National Asphalt Pavement Association (NAPA) is the only trade association that exclusively represents the interests of the asphalt producer/contractor on the national level with Congress, government agencies, and other national trade and business organizations. NAPA supports an active research program designed to improve the quality of asphalt pavements and paving techniques used in the construction of roads, streets, highways, parking lots, airports, and environmental and recreational facilities. The association provides technical, educational, and marketing materials and information to its members; supplies product information to users and specifiers of paving materials; and conducts training courses. The association, which counts more than 1,100 companies as members, was founded in 1955.

Call for Nominations: 2014 ARTBA Foundation “Globe” Environmental Awards & “PRIDE” Public Awareness Awards

image001The American Road & Transportation Builders Association Transportation Development Foundation (ARTBA-TDF) is now accepting nominations for its 2014 “Globe” and “PRIDE” Awards.  These annual competitions highlight U.S. transportation construction industry excellence in community relations and public education, and in environmental protection, respectively.

Established in 1998, the Globe Awards spotlight examples of transportation construction industry excellence in these categories:

Project Awards: recognizes private-sector firms and public-sector transportation agencies that do an outstanding job in protecting and/or enhancing the natural environment in the planning, design and construction of U.S. transportation infrastructure projects.  Nominations may be made for projects in the following seven categories: highways, local or secondary roads, bridges, public transit, airports, railroads­, and waterways and ports.

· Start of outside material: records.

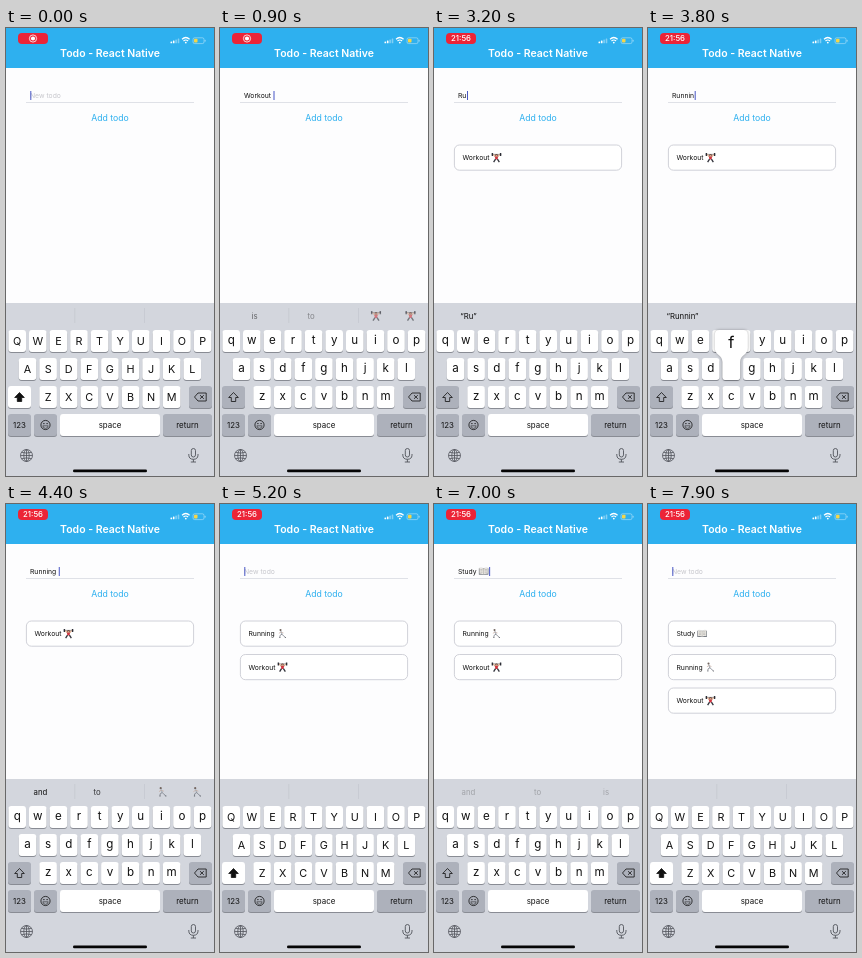
Recreate the animation shown at these times as an HTML page with a canvas. Size 208x448 px, loop 8000 ms.

```html
<!DOCTYPE html>
<html>
<head>
<meta charset="utf-8">
<style>
html, body { margin: 0; width: 100%; height: 100%; overflow: hidden; background: #fdfdfe }
canvas { display: block; width: 208px; height: 448px }
</style>
</head>
<body>
<canvas id="stage"></canvas>
<script>
const LOOP = 8000, BLUE = '#2eb0ef', INK = '#111', GREY_KEY = '#adb1bb';
const canvas = document.getElementById('stage'), c = canvas.getContext('2d');
const dpr = window.devicePixelRatio || 1;
canvas.width = 208 * dpr;
canvas.height = 448 * dpr;

// Each step changes part of the state: text, bar (suggestions), key, items, tap.
const steps = [];
const at = (t, change) => steps.push([t, change]);
const type = (times, word, guess) => times.forEach((t, i) => {
  const text = word.slice(0, i + 1);
  at(t, { text, key: word[i], bar: ['“' + text + '”', i > 1 ? guess : '', ''], hot: i > 3 && text !== guess });
  at(t + 100, { key: '' });
});
const submit = (t, items) => {
  at(t - 200, { tap: true });
  at(t, { tap: false, text: '', emoji: '', bar: [], items });
  at(t + 200, { bar: ['I', 'The', 'I’m'], born: t + 200 });
};
const space = (t, text, bar, pick) => {
  at(t, { text, key: ' ', bar, born: t, hot: false });
  at(t + 100, { key: '' });
  at(pick, { emoji: text.trim(), bar: ['and', 'to', 'is'], born: pick });
};

at(0, { text: '', emoji: '', bar: [], key: '', items: [], tap: false, hot: false, born: -999 });
type([100, 200, 300, 400, 500, 600, 700], 'Workout', 'Workout');
space(800, 'Workout ', ['is', 'to', 'Workout'], 1400);
submit(2200, ['Workout']);
type([2900, 3100, 3250, 3400, 3550, 3700], 'Runnin', 'Running');
at(3800, { key: 'f', hot: false, bar: ['“Runnin”', '', ''] });
at(3900, { key: '', text: 'Runninf', bar: ['“Runninf”', 'Running', ''], hot: true });
space(4100, 'Running ', ['and', 'to', 'Running'], 4500);
submit(5100, ['Running', 'Workout']);
type([5700, 5900, 6000, 6100, 6300], 'Srudy', 'Study');
space(6600, 'Study ', ['and', 'for', 'Study'], 7000);
submit(7800, ['Study', 'Running', 'Workout']);
steps.sort((a, b) => a[0] - b[0]);

function box(x, y, w, h, r, fill, stroke) {
  c.beginPath();
  c.roundRect(x, y, w, h, r);
  if (fill) { c.fillStyle = fill; c.fill(); }
  if (stroke) { c.strokeStyle = stroke; c.stroke(); }
}
function label(text, x, y, size, color = INK, align = 'center', weight = 400) {
  c.font = `${weight} ${size}px Inter, "Liberation Sans", sans-serif`;
  c.textAlign = align;
  c.textBaseline = 'alphabetic';
  c.fillStyle = color;
  c.fillText(text, x, y);
  return c.measureText(text).width;
}
function path(d, color, width, fill) {
  const p = new Path2D(d);
  c.strokeStyle = color;
  c.lineWidth = width;
  if (fill) { c.fillStyle = fill; c.fill(p); }
  if (width) c.stroke(p);
}
function disc(x, y, r, color) {
  c.beginPath();
  c.arc(x, y, r, 0, 7);
  c.fillStyle = color;
  c.fill();
}
function moved(x, y, scale, draw) {
  c.save();
  c.translate(x, y);
  c.scale(scale, scale);
  draw();
  c.restore();
}

// Small pictures in a 10 by 10 box centred on x, y.
const pictures = {
  Workout() {
    path('M-5 -3.5H5', '#555', .6);
    path('M-4.3 -5V-1.8M4.3 -5V-1.8', '#2b2d35', 1.5);
    path('M-3.3 -3.4L-1 -.5M3.3 -3.4L1 -.5', '#d99a78', 1.1);
    path('M-1.6 -1.2H1.6L1.2 2H-1.2Z', '', 0, '#d3343f');
    path('M-1 1.6L-3 4.7M1 1.6L3 4.7', '#33343c', 1.4);
    disc(0, -2.6, 1.4, '#5b3830');
    disc(0, -2.2, 1, '#dda181');
  },
  Running() {
    disc(-1.3, -3.8, 1.1, '#71655f');
    path('M-1 -2.5L.3 .5', '#aab4bd', 1.4);
    path('M-.8 -1.8L-3 -.4M-.5 -1.6L1.8 -.8', '#c5a79a', .7);
    path('M.3 .5L-1.8 1.8L-2 3.7M.3 .5L2 2.5L3.7 3.7', '#777b84', .8);
    path('M-2.6 4H-1.4M3.3 4H4.4', '#454850', .8);
  },
  Study() {
    path('M-5 -3H5V3.5H-5Z', '', 0, '#626873');
    path('M-4.4 -3.5Q-2 -4 0 -2.8Q2 -4 4.4 -3.5V2.6Q2 2.2 0 3.2Q-2 2.2 -4.4 2.6Z', '#aaa', .3, '#f6f3ec');
    path('M0 -2.8V3.2M-3.5 -2H-1M-3.5 -.5H-1M-3.5 1H-1M1 -2H3.5M1 -.5H3.5M1 1H3.5', '#858585', .5);
  }
};
const picture = (name, x, y, scale = 1) => moved(x, y, scale, pictures[name]);

function drawHeader(t) {
  c.fillStyle = BLUE;
  c.fillRect(0, 0, 208, 40);
  box(12, 5, 30, 11, 4, '#ec2437');
  if (t < 1500) {
    c.lineWidth = .8;
    c.strokeStyle = '#fff';
    c.beginPath();
    c.arc(27, 10.5, 3.6, 0, 7);
    c.stroke();
    disc(27, 10.5, 2.1, '#fff');
  } else label('21:56', 27, 13.4, 7.8, '#fff', 'center', 500);
  for (let i = 0; i < 4; i++) box(164.5 + i * 2.4, 13.5 - i, 1.6, 1.8 + i, .4, i < 2 ? '#fff' : '#ffffff66');
  path('M176 11.2Q179.8 7.8 183.6 11.2M177.5 13Q179.8 11 182.1 13', '#fff', 1.2);
  disc(179.8, 14.6, .9, '#fff');
  c.lineWidth = .6;
  box(187, 9.8, 11, 5.8, 1.6, null, '#ffffffa0');
  box(188, 10.8, 3.5, 3.8, .8, '#f5d648');
  box(198.7, 11.7, .8, 2, .4, '#ffffffa0');
  label('Todo - React Native', 104, 29.4, 10.5, '#fff', 'center', 600);
}

function drawForm(s) {
  let x = 24.3;
  if (s.text) x += label(s.text, 24, 69.7, 6.8, INK, 'left') + .3;
  else label('New todo', 24, 69.7, 6.8, '#c6c6cb', 'left');
  if (s.emoji) {
    picture(s.emoji, x + 4.5, 67.3, .95);
    x += 10;
  }
  c.fillStyle = '#4957c5';
  c.fillRect(x, 63, 1, 9);
  c.fillStyle = '#d9dbe2';
  c.fillRect(20, 74, 168, .8);
  c.globalAlpha = s.tap ? .3 : 1;
  label('Add todo', 104, 92.8, 8.7, BLUE);
  c.globalAlpha = 1;
  s.items.forEach((name, i) => {
    const y = 117 + i * 33.5;
    c.lineWidth = .8;
    box(20.4, y, 167.2, 25.2, 5, '#fff', '#c5c6ce');
    const w = label(name, 28.5, y + 15, 6.8, INK, 'left');
    picture(name, 28.5 + w + 7, y + 12.7, .95);
  });
}

function drawBar(s, t) {
  const [left = '', mid = '', right = ''] = s.bar, age = t - s.born;
  const reveal = Math.min(1, .25 + Math.max(0, age) / 300);
  if (!left || pictures[right]) {
    c.fillStyle = '#c3c6ce';
    c.fillRect(68.5, 280, .7, 15);
    c.fillRect(138, 280, .7, 15);
  }
  if (s.hot) box(69, 277.5, 69.5, 20, 4, '#e5e7eb');
  c.globalAlpha = reveal;
  label(left, 34.5, 290.7, 7.8);
  if (pictures[right]) {
    picture(right, 156, 288, 1);
    picture(right, 190.5, 288, 1);
    c.globalAlpha = Math.min(1, .2 + age / 500);
  } else label(right, 172, 290.7, 7.8);
  label(mid, pictures[right] ? 91 : 103.5, 290.7, 7.8);
  c.globalAlpha = 1;
}

function keycap(x, y, w, fill = '#fff') {
  box(x, y + .9, w, 22, 3, '#898c94');
  box(x, y, w, 22, 3, fill);
}

function popup(x, y, letter) {
  const top = y - 28;
  c.save();
  c.shadowColor = '#0005';
  c.shadowBlur = 3 * dpr;
  path(`M${x - 12} ${top}H${x + 12}Q${x + 16.5} ${top} ${x + 16.5} ${top + 5}V${top + 18}
    C${x + 16.5} ${top + 25} ${x + 8.8} ${top + 25} ${x + 8.8} ${top + 32}V${y + 19}
    Q${x + 8.8} ${y + 22} ${x + 6} ${y + 22}H${x - 6}Q${x - 8.8} ${y + 22} ${x - 8.8} ${y + 19}V${top + 32}
    C${x - 8.8} ${top + 25} ${x - 16.5} ${top + 25} ${x - 16.5} ${top + 18}V${top + 5}
    Q${x - 16.5} ${top} ${x - 12} ${top}Z`, '', 0, '#fff');
  c.restore();
  label(letter, x, top + 18, 16.5);
}

function drawKeys(s) {
  const caps = !s.text;
  let pressed;
  [['qwertyuiop', 11.2], ['asdfghjkl', 21.5], ['zxcvbnm', 42.1]].forEach(([row, start], r) => {
    const y = 302 + r * 28;
    [...row].forEach((ch, i) => {
      const x = start + i * 20.6;
      keycap(x - 8.8, y, 17.6);
      if (s.key.toLowerCase() === ch) pressed = [x, y, s.key];
      else label(caps ? ch.toUpperCase() : ch, x, y + (caps ? 15 : 14.4), caps ? 10.8 : 11.6);
    });
  });

  keycap(2, 358, 23, caps ? '#fff' : GREY_KEY);
  path('M13.5 364.5L18.3 369.5H15.7V373.5H11.3V369.5H8.7Z', INK, .8, caps ? INK : null);
  keycap(183, 358, 23, GREY_KEY);
  path('M192 365H200.2V373H192L188.5 369ZM194 367.2L197.8 370.8M197.8 367.2L194 370.8', INK, .8);

  keycap(2, 386, 23, GREY_KEY);
  label('123', 13.5, 399.8, 7.9);
  keycap(28, 386, 23, GREY_KEY);
  c.lineWidth = .8;
  c.strokeStyle = INK;
  c.beginPath();
  c.arc(39.5, 397, 4.6, 0, 7);
  c.stroke();
  disc(37.9, 395.6, .7, INK);
  disc(41.1, 395.6, .7, INK);
  path('M36.8 397.8H42.2Q41.7 400.4 39.5 400.4Q37.3 400.4 36.8 397.8Z', INK, .5);
  keycap(54, 386, 100, s.key === ' ' ? GREY_KEY : '#fff');
  label('space', 104, 399.5, 7.9);
  keycap(157, 386, 49, GREY_KEY);
  label('return', 181.5, 399.5, 7.9);

  moved(20.5, 427.5, 1, () => {
    c.lineWidth = .8;
    c.strokeStyle = '#51545b';
    [6, 2.7].forEach(rx => {
      c.beginPath();
      c.ellipse(0, 0, rx, 6, 0, 0, 7);
      c.stroke();
    });
    path('M-6 0H6M0 -6V6M-5 -3.2Q0 -1.6 5 -3.2M-5 3.2Q0 1.6 5 3.2', '#51545b', .8);
  });
  c.lineWidth = .9;
  box(185.3, 420.5, 4.2, 8.5, 2.1, null, '#51545b');
  path('M182.8 426V427.2Q183 431.3 187.4 431.3Q191.8 431.3 192 427.2V426M187.4 431.3V434M184.8 434H190', '#51545b', .9);
  box(67, 441.6, 74, 2.6, 1.3, '#050505');
  if (pressed) popup(...pressed);
}

function frame(now) {
  const t = now % LOOP;
  const s = Object.assign({}, ...steps.filter(e => e[0] <= t).map(e => e[1]));
  c.setTransform(dpr, 0, 0, dpr, 0, 0);
  c.fillStyle = '#fdfdfe';
  c.fillRect(0, 0, 208, 448);
  drawHeader(t);
  drawForm(s);
  c.fillStyle = '#d3d6dd';
  c.fillRect(0, 275, 208, 173);
  drawBar(s, t);
  drawKeys(s);
}
const start = performance.now();
function tick() {
  frame(performance.now() - start);
  requestAnimationFrame(tick);
}
tick();
</script>
</body>
</html>
```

Process Awards: honors companies that have exhibited environmentally responsible manufacturing, production, resource extraction or other processes related to surface transportation construction.  Such organizations may include:

  • heavy construction equipment and transportation safety product manufacturers (environmentally responsible manufacturing); or
  • materials companies (environmentally responsible resource extraction and/or production)

Established in 1999, the PRIDE Awards celebrate excellence in community relations and public education of projects that enhance the image of the transportation design and construction industry. It is open to all industry firms, agencies and associations.  There are two categories:

Community Relations: honors programs and activities that demonstrate positive civic involvement with the community in which a firm/agency is located.

Public-Media Relations/Education: pays tribute to programs and activities that educate the public and opinion leaders about the significant contributions the transportation construction industry (or a specific sector of it) makes to the economy and/or quality of life.

The deadline for the Globe Awards is April 18 and April 29 for the PRIDE Awards.  To obtain a copy of the application forms, visit www.artbatdf.org or contact ARTBA’s Awards Program Manager Kashae Williams at 202-289-4434.

Winners will be recognized during a special June 9 lunch, held in conjunction with ARTBA’s Federal Issues Program in Washington, D.C.

The ARTBA Foundation was established in 1985 as a 501(c)(3) tax-exempt entity to “promote research, education and public awareness.”  It supports an array of initiatives, including educational scholarships, awards, executive education seminars, roadway work zone safety and training programs, special economic reports and a national exhibition on transportation.